It is said that the most flattering light is candle and moon. Science is still working on a method for capturing moonlight for use in the home, but until that breakthrough, why not make your own candles this weekend? It's a fun and easy activity for a rainy weekend when you'd rather be indoors.
Craft supply stores can set you up with the basics, and even have kits with everything you need. Visit this site for a list of stores with candle-making supplies around Australia.
1. Most importantly, you'll need all the know-how on candle safety.
2. An electric stove or hot plate
3. A 'double boiler' — this can be a large, shallow pot of boiling water with another pot, or even a can, set inside to melt the wax
4. A wick
5. Some wax
6. Fragrance or colour for the candle
7. A container or mold to hold the melted wax
Basic container candles are the simplest way to get started. For this, empty jars are perfect, but really, the options are endless. Just ensure that the container won't catch alight, leak or crack. (I'd stick with the jam jars, they're designed to withstand a very high heat.)
After selecting the container, you'll need to set the wick. Thread the wick through a straw, dab super glue on the base of the wick tab. Using the straw, centre the tab and press down on the bottom of the container.
Next, weigh out and melt the wax in the double boiler. One with a spout is best, as you'll be pouring it later.
When the wax has completely melted, it will be clear, then you can add colour or fragrance oil. Let the wax cool about 20 degrees.

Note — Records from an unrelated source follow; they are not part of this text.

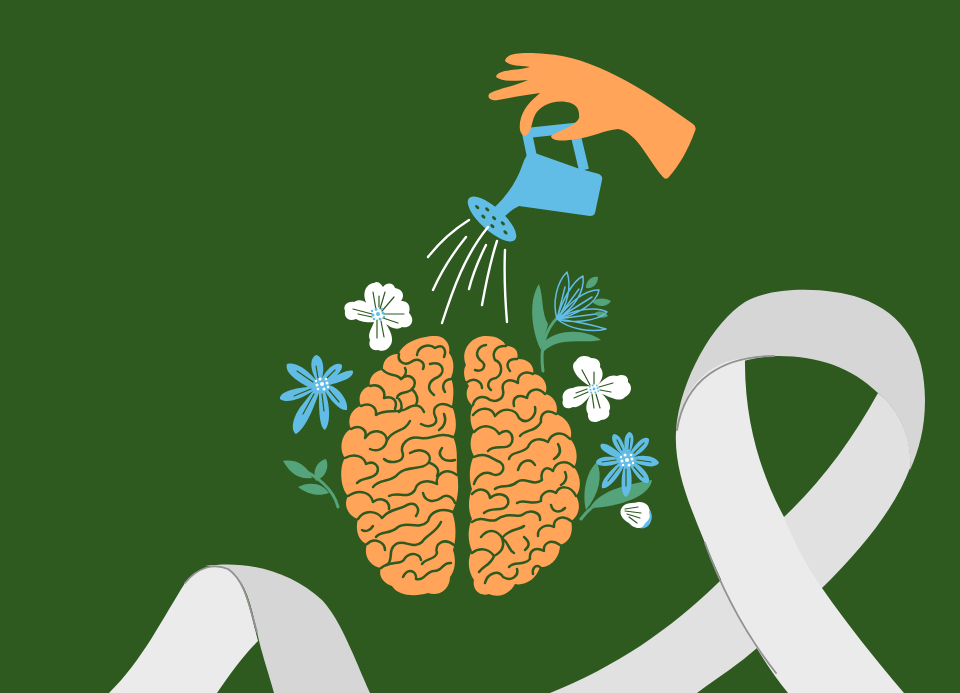
<!DOCTYPE html>
<html lang="en">
<head>
<meta charset="utf-8">
<title>Growing mind with awareness ribbon</title>
<style>
:root{--ground:#2e5a20;--orange:#ffa458;--blue:#62bde6;--leaf:#55a37a;--white:#fff;--ribbon-light:#ebebeb;--ribbon-mid:#e1e1e1;--ribbon-shade:#d6d6d6;--ribbon-edge:#929292}
html,body{margin:0;background:var(--ground);overflow:hidden}
svg{display:block;width:960px;height:693px}
.ground{fill:var(--ground)}
.orange{fill:var(--orange)}
.blue{fill:var(--blue)}
.leaf{fill:var(--leaf)}
.white{fill:var(--white)}
.light{fill:var(--ribbon-light)}
.mid{fill:var(--ribbon-mid)}
.shade{fill:var(--ribbon-shade)}
.edge,.fold,.water,.stem,.vein,.outline,.handle{fill:none;stroke-linecap:round;stroke-linejoin:round}
.edge{stroke:var(--ribbon-edge);stroke-width:1.8}
.fold{stroke:var(--ground);stroke-width:2.5}
.water{stroke:var(--white);stroke-width:2.4}
.stem{stroke:var(--leaf);stroke-width:3}
.vein{stroke:var(--ground);stroke-width:1.2}
.outline{stroke:var(--blue);stroke-width:1.5}
.handle{stroke:var(--blue);stroke-width:10;stroke-linejoin:miter;stroke-linecap:butt}
</style>
</head>
<body>
<svg viewBox="0 0 960 693" role="img" aria-label="A hand waters a brain surrounded by flowers, beside a white ribbon">
<defs>
<g id="stamens">
<circle r="2"/><circle cx="5" cy="-1" r="1.5"/><circle cx="-5" cy="1" r="1.5"/><circle cx="2" cy="5" r="1.5"/><circle cx="-2" cy="-5" r="1.5"/><circle cx="4" cy="-5" r="1.3"/><circle cx="-4" cy="5" r="1.3"/><circle cx="-6" cy="-3" r="1.2"/><circle cx="6" cy="3" r="1.2"/>
</g>
</defs>
<rect class="ground" width="960" height="693"/>

<g id="ribbon-loop">
<path class="mid" d="M878 393C852 440 822 481 784 517L720 581C670 630 615 667 550 693H697C720 676 739 664 757 648L822 588C862 549 895 508 910 468C913 438 898 408 878 393Z"/>
<path class="shade" d="M676 430C680 380 713 322 745 302C772 286 828 287 860 298C905 313 925 350 925 400C925 428 919 450 910 470C912 438 899 410 878 393C850 366 815 355 774 356C722 359 690 386 676 430Z"/>
<path class="light" d="M676 432C684 386 708 362 745 358C744 425 763 478 784 517C795 545 808 568 822 588C847 624 875 659 904 693H788C750 646 725 590 705 543C690 506 674 470 676 432Z"/>
<path class="edge" d="M677 430C685 380 722 356 774 356M705 543C722 590 747 636 776 673"/>
</g>

<g id="ribbon-end">
<path class="light" d="M109 693C142 661 164 616 185 583C196 569 214 562 228 568C246 582 251 615 258 641C244 655 230 674 217 693Z"/>
<path class="shade" d="M205 566C250 560 291 572 322 600C341 620 355 660 370 693H274C268 671 262 655 257 632C250 598 243 574 222 567Z"/>
<path class="edge" d="M185 583C198 567 214 563 228 569C246 581 250 610 257 632"/>
</g>

<g id="watering-can">
<path class="handle" d="M532 157L527 133L574 128L584 170"/>
<path class="blue" d="M532 152L577 168L599 174Q603 176 602 180L595 213Q594 216 590 216L519 206Q512 209 503 218L494 208Q514 189 522 166Q526 153 532 152Z"/>
<g transform="translate(492 219) rotate(42)">
<ellipse class="blue" rx="31" ry="11.5"/>
<g class="ground"><ellipse cx="-19" cy="1" rx="2.5" ry="1.5"/><ellipse cx="-10" cy="-4" rx="2.5" ry="1.5"/><ellipse cx="-8" cy="4" rx="2.5" ry="1.5"/><ellipse cx="1" cy="-2" rx="2.5" ry="1.5"/><ellipse cx="5" cy="5" rx="2.5" ry="1.5"/><ellipse cx="11" cy="-4" rx="2.5" ry="1.5"/><ellipse cx="19" cy="1" rx="2.5" ry="1.5"/></g>
</g>
<path class="water" d="M469 220C453 230 439 243 428 257M466 237C453 253 442 270 433 290M488 227C465 255 453 289 442 323M486 245C479 259 473 273 469 289M497 241C490 262 486 283 482 305M505 250C504 274 505 298 507 322"/>
</g>

<path id="hand" class="orange" d="M505 61C506 53 522 52 546 54C592 57 640 86 693 124Q697 127 695 131C688 150 679 166 668 178Q665 180 663 177C648 160 637 132 618 129C605 130 592 137 577 139C565 141 552 142 551 136C557 131 575 127 579 118C580 109 576 103 566 102C552 100 540 106 535 115C531 123 532 133 525 136C517 134 519 118 525 109C530 101 536 97 540 93C524 95 509 98 498 100C491 101 487 98 489 94C497 89 515 86 528 80C517 81 502 82 496 77C497 69 517 71 530 67C522 65 511 67 505 61Z"/>

<g id="brain">
<path class="orange" d="M434 336C445 335 451 345 449 353C455 360 454 371 451 378C455 388 453 399 452 406C457 418 457 430 453 437C459 449 456 463 457 473C460 489 457 504 452 512C457 525 456 540 453 550C457 562 454 572 450 577C450 590 438 597 428 593C415 597 398 596 392 586C383 583 378 576 381 568C370 566 363 556 367 544C358 541 355 529 358 519C348 516 343 505 348 496C339 486 340 465 345 458C338 449 342 433 351 429C346 418 353 408 361 406C357 396 362 388 370 386C368 377 376 370 383 370C382 359 391 353 399 354C402 342 423 336 434 336Z"/>
<path class="orange" d="M486 336C498 336 504 341 506 346C516 346 519 353 517 359C528 358 535 366 533 374C544 375 549 386 545 394C555 396 559 407 556 414C568 418 574 431 570 439C578 447 578 461 574 467C582 477 581 490 576 496C582 506 578 517 571 521C574 533 569 543 560 545C560 559 549 568 540 567C536 580 524 586 515 584C509 595 498 598 489 594C479 597 472 589 474 580C468 572 467 559 472 551C467 540 468 527 472 519C467 508 469 496 472 489C468 477 470 463 474 456C469 448 470 438 474 431C469 423 470 412 473 406C466 401 465 392 469 386C463 379 463 370 466 365C460 352 470 336 486 336Z"/>
<g id="left-folds" class="fold">
<path d="M417 355C418 346 429 343 435 348C443 343 447 350 444 357"/>
<path d="M399 354C397 362 405 366 411 362C418 357 426 362 423 369"/>
<path d="M383 370C389 377 397 373 401 379C409 371 420 381 412 389C408 394 398 391 397 398"/>
<path d="M430 364C442 361 447 371 438 377C428 381 426 389 434 395"/>
<path d="M452 379C444 379 441 386 445 392"/>
<path d="M370 386C380 383 386 391 384 398C393 395 398 401 395 409"/>
<path d="M361 406C370 402 377 407 376 415C386 408 397 414 406 409C415 403 421 405 424 412"/>
<path d="M412 389C417 394 419 399 416 405M401 379C406 376 407 371 405 368"/>
<path d="M452 407C440 400 431 407 435 416C440 424 430 429 421 424"/>
<path d="M351 429C360 424 368 430 365 438C373 427 386 431 387 440C394 428 404 433 410 421"/>
<path d="M387 440C385 450 376 452 370 449M444 414C447 421 444 427 439 430"/>
<path d="M453 437C440 431 431 440 421 438C408 435 399 445 403 454C404 463 389 464 384 459"/>
<path d="M345 458C354 453 364 456 366 464C374 460 380 466 377 473C372 480 362 477 357 483"/>
<path d="M410 453C422 446 433 454 429 462C424 471 406 465 398 474C391 483 380 478 373 487"/>
<path d="M442 448C436 456 444 463 455 460"/>
<path d="M457 475C444 466 435 476 437 484C428 479 417 481 415 490C408 500 398 491 389 496"/>
<path d="M348 496C360 488 371 493 373 502C381 496 390 501 389 509"/>
<path d="M423 493C425 502 434 503 441 498C446 493 453 497 455 503"/>
<path d="M358 519C365 509 377 511 382 518C390 508 400 510 407 505C416 501 421 509 416 516"/>
<path d="M453 512C441 507 430 512 428 521C419 531 407 520 398 527C390 535 381 530 376 537"/>
<path d="M367 544C374 537 385 542 385 550M373 526C370 531 365 532 362 530"/>
<path d="M441 522C436 533 427 534 422 542C413 550 405 539 396 544C387 550 394 560 387 565"/>
<path d="M454 545C444 537 434 544 437 553C435 560 426 558 422 564"/>
<path d="M381 568C390 560 402 566 405 558C411 551 420 554 421 560"/>
<path d="M403 577C408 567 417 571 416 579C425 581 426 571 434 571C443 571 442 562 451 563"/>
<path d="M399 399C403 404 402 410 399 412M430 463C437 466 440 470 437 476"/>
</g>
<g id="right-folds" class="fold">
<path d="M486 345C478 346 474 354 480 360C488 365 483 373 475 370"/>
<path d="M506 346C497 345 491 352 495 360C503 363 503 374 496 378C488 379 486 386 491 390"/>
<path d="M517 359C508 358 505 365 510 371M466 383C474 376 482 382 482 388"/>
<path d="M533 374C524 370 517 375 518 383C509 377 501 382 503 390C505 400 494 404 487 398C480 395 474 399 473 405"/>
<path d="M545 394C537 386 528 390 527 398C518 393 512 398 514 406"/>
<path d="M473 415C480 406 492 407 495 416C503 406 516 409 519 418C527 426 537 416 535 407"/>
<path d="M556 414C546 408 540 414 541 422C536 432 525 429 520 436"/>
<path d="M474 432C484 422 495 427 499 434C508 427 514 434 512 442C508 452 495 443 488 451"/>
<path d="M570 439C561 429 551 434 548 442C540 437 531 439 528 447C522 454 511 451 509 459"/>
<path d="M474 457C486 451 493 460 500 462C508 468 500 478 492 474C483 470 476 477 474 484"/>
<path d="M518 470C521 459 531 458 535 465M558 444C562 451 559 456 554 459"/>
<path d="M574 467C565 458 555 463 553 471C545 464 540 472 542 480C533 487 525 476 517 482C510 489 501 484 495 489"/>
<path d="M472 494C480 486 489 490 490 498C499 491 510 495 508 504C504 513 492 506 484 513"/>
<path d="M576 496C570 484 559 486 556 493C548 488 540 494 541 501C532 506 524 498 517 503"/>
<path d="M565 472C568 478 565 483 561 485M551 505C553 513 560 513 565 508"/>
<path d="M472 522C482 515 489 523 496 520C507 511 518 518 522 515C531 508 541 513 540 520"/>
<path d="M571 521C562 514 553 519 554 527C546 523 537 528 538 536"/>
<path d="M481 537C489 527 498 531 502 538C510 528 520 530 524 526M502 538C510 544 508 550 514 553"/>
<path d="M560 545C550 538 543 544 544 551C535 546 529 551 530 559C523 567 514 560 509 567"/>
<path d="M472 553C481 546 490 550 494 556C491 565 483 566 479 572M494 556C502 552 505 546 502 538"/>
<path d="M485 583C488 572 499 570 503 577C511 582 519 576 517 569"/>
<path d="M540 567C535 564 532 569 533 574M524 537C530 542 530 546 525 550"/>
</g>
</g>

<g id="white-flower-left">
<path class="white" d="M371 310C360 298 364 284 374 283C378 280 381 284 383 287C388 281 394 284 395 288C403 289 405 296 401 301C411 301 410 310 409 313C416 320 411 329 402 327C397 331 390 327 386 324C392 333 394 341 390 346C386 352 380 351 378 350C371 351 368 346 370 340C367 334 372 328 374 322C366 323 359 321 356 319C348 322 344 317 345 311C342 304 350 301 354 302C361 297 369 303 371 310Z"/>
<path class="vein" d="M376 310L373 292M380 309L385 292M382 311L394 297M384 314L404 314M383 318L398 323M377 320L377 338M381 321L384 337M372 314L353 309M372 317L358 314M379 307L379 296"/>
<use href="#stamens" class="blue" transform="translate(378 314)"/>
</g>

<g id="white-flower-right">
<path class="white" d="M590 386C575 378 569 365 576 361C580 354 588 356 591 358C599 358 601 363 600 367C605 373 602 380 598 385C605 377 612 374 617 376C624 373 629 377 628 382C634 387 630 395 625 397C620 403 610 397 602 394C609 400 612 407 609 411C611 417 605 420 601 420C593 425 587 420 588 414C584 407 588 399 591 394C585 403 578 408 573 407C565 411 561 405 563 400C561 393 566 388 573 388C579 385 586 387 590 386Z"/>
<path class="vein" d="M590 385L582 370M594 384L594 372M599 387L613 383M600 390L611 392M596 394L600 408M592 394L594 408M588 392L574 398M587 389L576 393"/>
<use href="#stamens" class="blue" transform="translate(594 389) scale(.7)"/>
</g>

<g id="blue-flower-left">
<path class="blue" d="M318 383C309 369 310 358 316 355C323 356 325 369 322 378C328 367 337 361 342 365C343 372 334 378 327 381C338 374 349 369 353 371C354 378 341 382 329 385C340 388 349 402 347 410C340 411 331 401 325 391C330 405 331 423 325 430C319 427 319 407 319 393C313 409 306 428 296 434C290 430 293 416 302 405L313 391C301 399 287 404 280 399C279 392 295 388 308 387C297 381 284 372 287 364C297 361 310 372 318 383Z"/>
<path class="vein" d="M318 378L316 366M327 378L335 370M329 390L339 402M322 394L324 411M314 394L303 414M311 389L294 396M313 382L297 371"/>
<use href="#stamens" class="white" transform="translate(322 384)"/>
</g>

<g id="leaves-left">
<path class="stem" d="M338 507C333 488 316 475 298 468"/>
<path class="leaf" d="M283 461C296 459 307 465 312 478C297 480 289 471 283 461ZM326 459C330 468 325 477 316 481C312 471 317 461 326 459ZM298 487C309 481 323 483 329 493C318 497 307 494 298 487Z"/>
</g>

<g id="outlined-flower">
<path class="stem" d="M543 371C540 350 544 331 558 317"/>
<path class="leaf" d="M539 284C544 299 541 312 548 324L541 350C533 335 527 302 539 284ZM545 341C560 328 587 330 601 340C583 344 559 336 543 352ZM586 288C586 280 592 276 598 277C598 284 593 289 586 288ZM592 302C597 297 606 298 611 301C607 307 599 308 592 302ZM595 313C600 310 606 312 608 316C603 319 597 318 595 313Z"/>
<path class="outline" d="M557 319C552 302 557 282 567 272C572 287 567 306 557 319C562 300 573 281 583 276C585 292 574 308 557 319C570 302 586 289 599 290C597 303 577 315 557 319C575 309 596 306 607 312C598 321 573 324 557 319C572 321 593 325 606 329C591 333 569 329 557 319M557 319L565 287M557 319L579 289M557 319L592 297M557 319L596 314"/>
</g>

<g id="blue-flower-right">
<path class="stem" d="M581 519C590 507 603 497 622 491"/>
<path class="leaf" d="M597 462C603 477 599 494 586 510C582 493 586 472 597 462ZM590 508C600 489 631 484 652 480C650 496 620 507 590 508Z"/>
<path class="blue" d="M622 455C612 445 610 436 614 434C620 434 624 444 626 452C622 440 626 432 630 432C636 435 633 446 630 453C637 441 645 435 649 439C650 446 641 453 634 457C645 454 657 457 659 463C655 469 642 466 634 462C645 468 652 479 648 483C641 484 635 474 630 466C633 479 632 493 626 497C620 494 621 477 624 466C618 478 608 490 602 488C600 481 610 471 619 463C608 467 597 467 596 462C598 456 610 456 618 458C606 454 598 448 601 444C607 442 615 449 622 455Z"/>
<path class="vein" d="M622 450L617 440M629 449L630 438M634 453L644 443M637 460L651 462M634 467L643 477M626 469L626 486M619 467L608 481M616 460L602 462"/>
<use href="#stamens" class="white" transform="translate(627 460)"/>
</g>

<g id="white-bud">
<path class="blue" d="M640 503C648 504 654 513 651 521C649 527 645 529 639 528Z"/>
<path class="white" d="M621 509C625 501 634 504 638 502C646 501 651 507 649 513C652 519 645 522 644 525C640 531 632 527 629 523C623 520 619 515 621 509Z"/>
<path class="vein" d="M625 509L638 507M625 511L641 513M627 514L640 518M629 517L637 523"/>
</g>
</svg>
</body>
</html>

Slowly pour the wax into the candle containers, never forgetting that this stuff is very hot. Attach your wick bars (these come with any candle-making kit) or plastic straws to keep the wick centred. The candles should cool slowly, so group them together and wrap them loosely with a towel. Be careful not to move the centred wicks. Let them cool overnight, trim the wicks, then let them 'cure' for a couple of days before burning. This will give the best scent.